> EXERCISE PROMPT
Below are records; give the number of their lines that hold the word "kerb", and write nothing more.

> GIVEN RECORDS

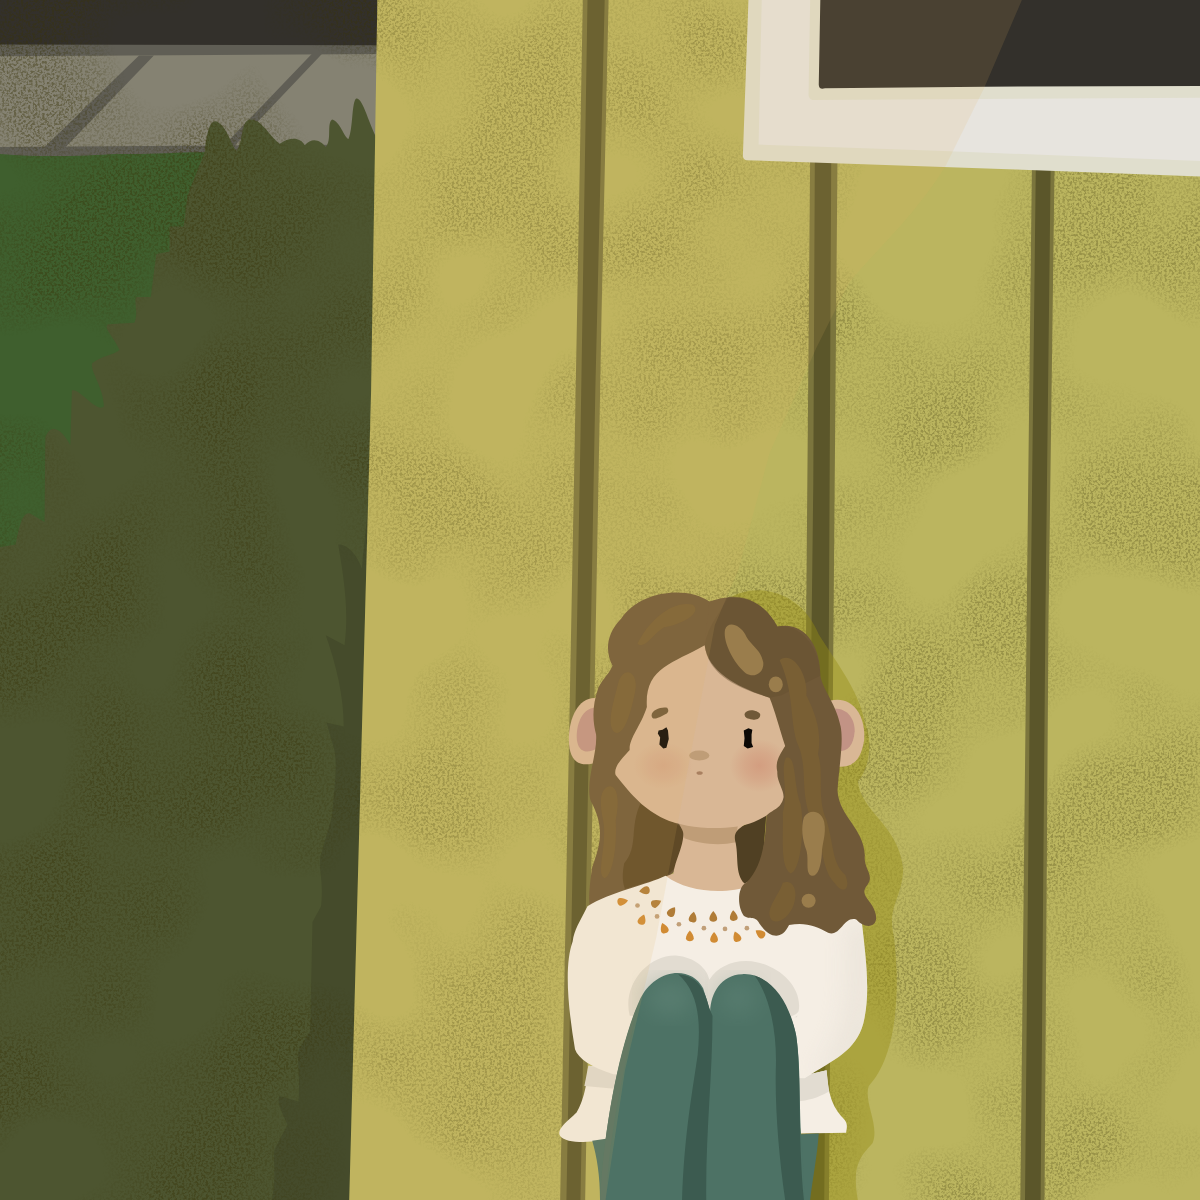
<!DOCTYPE html>
<html lang="en">
<head>
<meta charset="utf-8">
<title>Girl sitting by a yellow wall</title>
<style>
:root{
  --night:#33302b; --kerb:#605e55; --paving:#858272; --grass:#3f5f2e;
  --hedge:#4d5530; --hedge-shade:#454b2b;
  --wall:#bbb55f; --wall-shadow:#968c14; --groove:#5b562a; --groove-edge:#7b753d;
  --frame:#e7e4de; --frame-edge:#e0decd; --beam:#e0b760;
  --hair:#705938; --hair-streak:#795f34; --hair-shine:#9a7d4c; --hair-deep-left:#5f4926; --hair-deep-right:#504023;
  --skin:#d9b795; --skin-shade:#bf9d77; --ear:#c29385; --blush:#cf8d72; --ink:#0c0906;
  --knit:#f5eee4; --knit-shade:#e2dcd1; --bead:#d18b33; --bead-dark:#b07c37; --bead-dot:#c19f78;
  --jeans:#4d7265; --jeans-shade:#3c5b50;
}
*{margin:0;padding:0;box-sizing:border-box}
html,body{width:1200px;height:1200px;overflow:hidden;background:var(--wall)}
.scene{display:block;width:1200px;height:1200px}
</style>
</head>
<body>
<svg class="scene" viewBox="0 0 1536 1536" role="img" aria-label="A sad girl in a white sweater sits hugging her knees against a yellow wooden wall under a window">
  <defs>
    <path id="wall-shape" d="M483 0H1536V1536H447L462 980L475 500Z"/>
    <path id="hedge-shape" d="M0 700L20 697C25 670 30 655 38 657L57 668L58 560C65 540 80 550 90 570L92 500C100 495 125 530 133 520C132 495 115 475 118 465C130 455 145 455 153 448C145 430 132 420 138 415L172 413C178 400 170 385 175 380L193 380L200 325L217 322V290L235 290L240 250L262 195C265 165 270 150 280 157C292 165 295 185 303 193C312 180 308 155 320 153C335 152 345 175 358 184C370 175 385 175 390 186C400 175 410 180 417 188C425 180 418 158 425 153C435 155 440 175 446 178C452 165 450 130 456 126C465 125 472 160 484 180V1536H0Z"/>
    <path id="sweater-shape" d="M852 1121C830 1132 780 1142 752 1160C742 1180 735 1190 733 1205C722 1235 727 1290 736 1343C740 1355 757 1366 785 1375L1030 1380C1070 1355 1095 1345 1105 1310C1115 1270 1108 1225 1102 1170L960 1134C930 1145 880 1143 852 1121Z"/>
    <path id="drop" d="M0-7C3-4 5 0 5 3C5 8-5 8-5 3C-5 0-3-4 0-7Z"/>
    <circle id="dot" r="3"/>
    <clipPath id="wall-clip"><use href="#wall-shape"/></clipPath>
    <clipPath id="sweater-clip"><use href="#sweater-shape"/></clipPath>
    <radialGradient id="blush">
      <stop offset="0" stop-color="var(--blush)" stop-opacity=".6"/>
      <stop offset=".5" stop-color="var(--blush)" stop-opacity=".35"/>
      <stop offset="1" stop-color="var(--blush)" stop-opacity="0"/>
    </radialGradient>
    <filter id="grain" x="0" y="0" width="100%" height="100%" color-interpolation-filters="sRGB">
      <feTurbulence type="fractalNoise" baseFrequency=".33" numOctaves="2" seed="4"/>
      <feColorMatrix values="0 0 0 0 .22  0 0 0 0 .2  0 0 0 0 .03  4.5 0 0 0 -1.95" result="specks"/>
      <feTurbulence type="fractalNoise" baseFrequency=".0055" numOctaves="2" seed="11"/>
      <feColorMatrix values="0 0 0 0 0  0 0 0 0 0  0 0 0 0 0  4 0 0 0 -1.6" result="patches"/>
      <feComposite in="specks" in2="patches" operator="in"/>
    </filter>
    <filter id="soft" x="-30%" y="-30%" width="160%" height="160%"><feGaussianBlur stdDeviation="14"/></filter>
  </defs>

  <g id="garden">
    <rect width="490" height="60" fill="var(--night)"/>
    <path d="M0 57L490 58V205H0Z" fill="var(--kerb)"/>
    <path d="M0 72L490 69V185L0 188Z" fill="var(--paving)"/>
    <path d="M178 71H197L84 188H57ZM399 69H412L300 187H286Z" fill="var(--kerb)"/>
    <path d="M0 197C60 202 110 199 150 197C200 198 230 194 270 195V720H0Z" fill="var(--grass)"/>
    <use href="#hedge-shape" fill="var(--hedge)"/>
    <path d="M433 697C445 695 460 715 463 728L472 640L452 1536H348C355 1500 348 1480 352 1470L368 1440C362 1425 353 1410 358 1403L382 1410C385 1370 378 1350 384 1340L397 1320L400 1180L411 1160C415 1120 405 1110 412 1090L425 1045C428 1010 432 980 428 960L418 925L440 930C440 890 430 850 417 813L441 826C447 780 440 740 433 697Z" fill="var(--hedge-shade)"/>
    <rect width="490" height="1536" filter="url(#grain)" opacity=".4"/>
  </g>

  <g id="wall">
    <use href="#wall-shape" fill="var(--wall)"/>
    <g clip-path="url(#wall-clip)"><rect x="440" width="1096" height="1536" filter="url(#grain)" opacity=".26"/></g>
    <g id="grooves">
      <path d="M746 0H779L770 400L749 1536H717L735 600Z" fill="var(--groove-edge)"/>
      <path d="M752 0H774L762 500L743 1536H725L743 560Z" fill="var(--groove)"/>
      <path d="M1037 200H1072L1066 900L1061 1536H1025L1032 780Z" fill="var(--groove-edge)"/>
      <path d="M1043 200H1064L1061 800L1055 1536H1030L1041 620Z" fill="var(--groove)"/>
      <path d="M1321 200H1350L1342 800L1337 1536H1306L1314 800Z" fill="var(--groove-edge)"/>
      <path d="M1326 200H1345L1338 800L1332 1536H1312L1319 800Z" fill="var(--groove)"/>
    </g>
  </g>

  <g id="window">
    <path d="M958 0H1536V226L1300 217L955 205Q950 204 951 196Z" fill="var(--frame-edge)"/>
    <path d="M975 0H1536V206L1200 193L971 185Z" fill="var(--frame)"/>
    <path d="M1037 0H1536V125L1040 128Q1034 127 1035 118Z" fill="var(--frame-edge)"/>
    <path d="M1050 0H1536V110L1260 111L1056 113Q1048 115 1048 108Z" fill="var(--night)"/>
  </g>

  <path id="cast-shadow" d="M930 768C965 743 1025 755 1048 812C1072 850 1100 885 1107 925C1118 950 1112 985 1098 1000C1102 1040 1150 1055 1156 1112C1155 1150 1135 1160 1144 1198C1152 1260 1150 1350 1112 1390C1105 1410 1126 1440 1117 1463C1102 1480 1090 1490 1098 1536H960Z" fill="var(--wall-shadow)" opacity=".42"/>

  <g id="girl">
    <g id="ears">
      <path d="M770 895C740 885 724 925 729 958C734 982 750 981 770 974Z" fill="var(--skin)"/>
      <path d="M768 906C742 902 736 935 739 950C742 966 758 964 768 955Z" fill="var(--ear)"/>
      <path d="M1062 897C1090 889 1109 915 1106 948C1101 978 1087 985 1062 980Z" fill="var(--skin)"/>
      <path d="M1064 907C1085 905 1094 920 1094 936C1092 957 1084 964 1064 961Z" fill="var(--ear)"/>
    </g>

    <path id="hair-left" d="M908 770C880 750 820 755 795 792C775 812 775 835 784 852C780 862 772 868 766 880C757 905 759 925 763 940C765 965 749 1000 756 1025C775 1060 768 1082 758 1110C755 1130 753 1150 755 1160C790 1142 830 1132 858 1120L990 1000V800Z" fill="var(--hair)"/>
    <g fill="var(--hair-streak)">
      <path d="M816 824C830 795 860 768 887 774C900 785 870 800 850 803C835 812 825 832 816 824Z"/>
      <path d="M792 872C800 850 818 862 813 885C808 910 800 940 788 938C775 930 785 900 792 872Z"/>
      <path d="M776 1008C790 1000 794 1025 788 1050C790 1080 785 1120 774 1124C762 1120 778 1080 772 1050C768 1030 767 1015 776 1008Z"/>
    </g>
    <path d="M820 1028C805 1060 818 1082 799 1105C796 1120 797 1130 800 1138L852 1122C868 1110 880 1090 875 1060Z" fill="var(--hair-deep-left)"/>

    <path id="neck" d="M872 1045C882 1075 865 1095 862 1118L852 1122C880 1145 925 1146 965 1136L950 1045Z" fill="var(--skin)"/>
    <path d="M866 1050H945L942 1078C920 1083 895 1080 876 1073Q876 1064 866 1050Z" fill="var(--skin-shade)"/>
    <path d="M981 1040C962 1055 937 1057 941 1076C946 1095 940 1118 953 1131L975 1120Z" fill="var(--hair-deep-right)"/>

    <g id="face">
      <path d="M902 826C860 850 825 855 828 905C820 930 805 945 806 960C795 972 785 982 788 992C810 1020 825 1036 850 1048C880 1062 935 1064 965 1052C985 1043 995 1036 1012 1025V900L940 830Z" fill="var(--skin)"/>
      <ellipse cx="849" cy="980" rx="38" ry="30" fill="url(#blush)" opacity=".6"/>
      <ellipse cx="972" cy="980" rx="38" ry="34" fill="url(#blush)"/>
      <path d="M834 916C834 908 848 904 854 906C858 912 853 914 848 916C840 920 835 922 834 916Z" fill="var(--hair)"/>
      <path d="M953 914C956 906 970 909 973 914C974 920 968 922 963 921C957 920 953 919 953 914Z" fill="var(--hair)"/>
      <path d="M843 935L848 934L853 931L855 935L856 946L853 957L849 958L844 953L845 944L842 939Z" fill="var(--ink)"/>
      <path d="M952 935L958 932L963 934L962 940L962 951L964 956L957 958L952 955L953 945Z" fill="var(--ink)"/>
      <ellipse cx="895" cy="967" rx="13" ry="6.5" fill="var(--skin-shade)"/>
      <ellipse cx="895.500" cy="989.500" rx="4" ry="2.300" fill="#a98060"/>
    </g>

    <g id="sweater">
      <path d="M754 1364C750 1395 746 1410 738 1424C727 1435 712 1445 717 1454C725 1465 760 1462 790 1458L800 1368Z" fill="var(--knit)"/>
      <path d="M1015 1380L1058 1370C1060 1400 1065 1416 1079 1431C1086 1438 1084 1443 1083 1450L1025 1451Z" fill="var(--knit)"/>
      <path d="M753 1364L800 1370L790 1394L748 1390Z" fill="var(--knit-shade)"/>
      <path d="M1015 1380L1058 1370L1061 1397C1045 1406 1035 1408 1020 1410Z" fill="var(--knit-shade)"/>
      <use href="#sweater-shape" fill="var(--knit)"/>
      <g clip-path="url(#sweater-clip)">
        <path d="M1085 1180C1075 1250 1100 1300 1040 1375L1120 1360V1180Z" fill="var(--knit-shade)" opacity=".45" filter="url(#soft)"/>
      </g>
      <path d="M806 1300C796 1260 830 1222 865 1223C890 1225 905 1240 908 1254C920 1235 945 1226 970 1232C1005 1240 1032 1272 1020 1302Z" fill="var(--knit-shade)"/>
      <path d="M1012 1303Q1030 1296 1034 1277" fill="none" stroke="var(--knit)" stroke-width="3"/>
      <g id="yoke-beads">
        <g fill="var(--bead-dark)">
          <use href="#drop" transform="translate(825 1140) rotate(-100)"/>
          <use href="#drop" transform="translate(840 1156) rotate(65)"/>
          <use href="#drop" transform="translate(860 1167) rotate(35)"/>
          <use href="#drop" transform="translate(887 1174) rotate(10)"/>
          <use href="#drop" transform="translate(913 1173)"/>
          <use href="#drop" transform="translate(939 1172) rotate(-5)"/>
        </g>
        <g fill="var(--bead)">
          <use href="#drop" transform="translate(797 1154) rotate(80)"/>
          <use href="#drop" transform="translate(822 1177) rotate(20)"/>
          <use href="#drop" transform="translate(850 1188) rotate(-20)"/>
          <use href="#drop" transform="translate(883 1198)"/>
          <use href="#drop" transform="translate(914 1200)"/>
          <use href="#drop" transform="translate(943 1199) rotate(-20)"/>
          <use href="#drop" transform="translate(973 1195) rotate(-55)"/>
        </g>
        <g fill="var(--bead-dot)">
          <use href="#dot" x="816" y="1159"/><use href="#dot" x="841" y="1173"/><use href="#dot" x="869" y="1183"/>
          <use href="#dot" x="901" y="1188"/><use href="#dot" x="928" y="1189"/><use href="#dot" x="956" y="1188"/>
        </g>
      </g>
    </g>

    <g id="legs">
      <path d="M758 1460L780 1457V1536H768C768 1505 764 1480 758 1460ZM1020 1452L1048 1451C1046 1480 1040 1510 1037 1536H1010Z" fill="var(--jeans)"/>
      <path d="M768 1536C774 1430 796 1330 818 1282C836 1240 884 1234 900 1265L909 1294C910 1272 922 1248 950 1247C988 1244 1012 1292 1019 1325C1026 1370 1022 1430 1027 1470L1030 1536Z" fill="var(--jeans)"/>
      <path d="M815 1290C800 1370 780 1440 776 1536H768C774 1430 795 1340 815 1290Z" fill="#527164"/>
      <ellipse cx="858" cy="1278" rx="30" ry="22" fill="#65897c" opacity=".5" filter="url(#soft)"/>
      <ellipse cx="945" cy="1278" rx="26" ry="22" fill="#65897c" opacity=".4" filter="url(#soft)"/>
      <path d="M868 1247C895 1270 897 1310 893 1350C886 1400 876 1450 873 1536H904C903 1450 912 1380 912 1300L908 1291C903 1270 895 1249 868 1247Z" fill="var(--jeans-shade)"/>
      <path d="M966 1249C985 1275 995 1320 993 1370C992 1420 997 1480 1005 1536H1029C1021 1450 1026 1370 1019 1325C1012 1290 994 1257 966 1249Z" fill="var(--jeans-shade)"/>
    </g>

    <g id="hair-right">
      <path d="M902 826C906 862 950 882 985 893C992 910 997 930 1005 955C997 968 992 976 995 988C994 1000 1003 1010 1003 1020C1000 1036 988 1036 981 1044C980 1080 974 1112 955 1130C943 1136 944 1162 952 1172C960 1178 967 1171 972 1182C984 1200 1000 1205 1010 1184C1030 1180 1045 1185 1060 1194C1076 1200 1080 1172 1096 1177C1107 1190 1127 1188 1120 1167C1116 1152 1099 1146 1110 1133C1120 1120 1105 1112 1107 1095C1106 1060 1074 1045 1072 1012C1074 980 1080 950 1076 930C1070 900 1054 885 1050 865C1050 826 1030 795 995 802C980 772 950 755 908 770Z" fill="var(--hair)"/>
      <path d="M902 826C906 800 922 785 932 764C960 760 983 780 995 802C1025 798 1050 830 1050 865L1000 890L985 893C940 880 906 862 902 826Z" fill="#654f30" opacity=".45"/>
      <g fill="var(--hair-streak)">
        <path d="M998 845C1015 832 1035 865 1032 890C1045 915 1052 940 1047 965C1055 990 1045 1020 1058 1050C1068 1085 1065 1105 1082 1120C1090 1140 1078 1145 1068 1130C1050 1110 1055 1080 1042 1055C1022 1020 1035 985 1022 955C1010 925 1018 890 998 845Z"/>
        <path d="M1006 970C1020 965 1015 1005 1025 1030C1030 1060 1025 1115 1012 1118C998 1110 1003 1070 1002 1040C1010 1010 998 985 1006 970Z"/>
        <path d="M1002 1130C1015 1125 1022 1140 1016 1158C1010 1175 995 1183 988 1178C978 1165 995 1150 1002 1130Z"/>
      </g>
      <g fill="var(--hair-shine)">
        <path d="M928 806C932 794 947 800 954 812C960 826 974 830 977 848C978 862 965 868 955 862C940 850 925 822 928 806Z"/>
        <ellipse cx="993" cy="876" rx="9" ry="10"/>
        <path d="M1029 1046C1037 1034 1052 1038 1055 1052C1058 1068 1052 1080 1052 1092C1051 1108 1047 1122 1039 1121C1030 1118 1036 1100 1032 1088C1027 1074 1025 1060 1029 1046Z"/>
        <circle cx="1035" cy="1153" r="9"/>
      </g>
    </g>
  </g>

  <path id="light-beam" clip-path="url(#wall-clip)" d="M440 0H1308L1260 112L1210 213C1165 285 1110 330 1085 365L1045 445L985 580L945 730L915 800L885 960L840 1200L800 1370L775 1536H440Z" fill="var(--beam)" opacity=".135"/>
</svg>
</body>
</html>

> ANSWER FOR THIS EXERCISE
3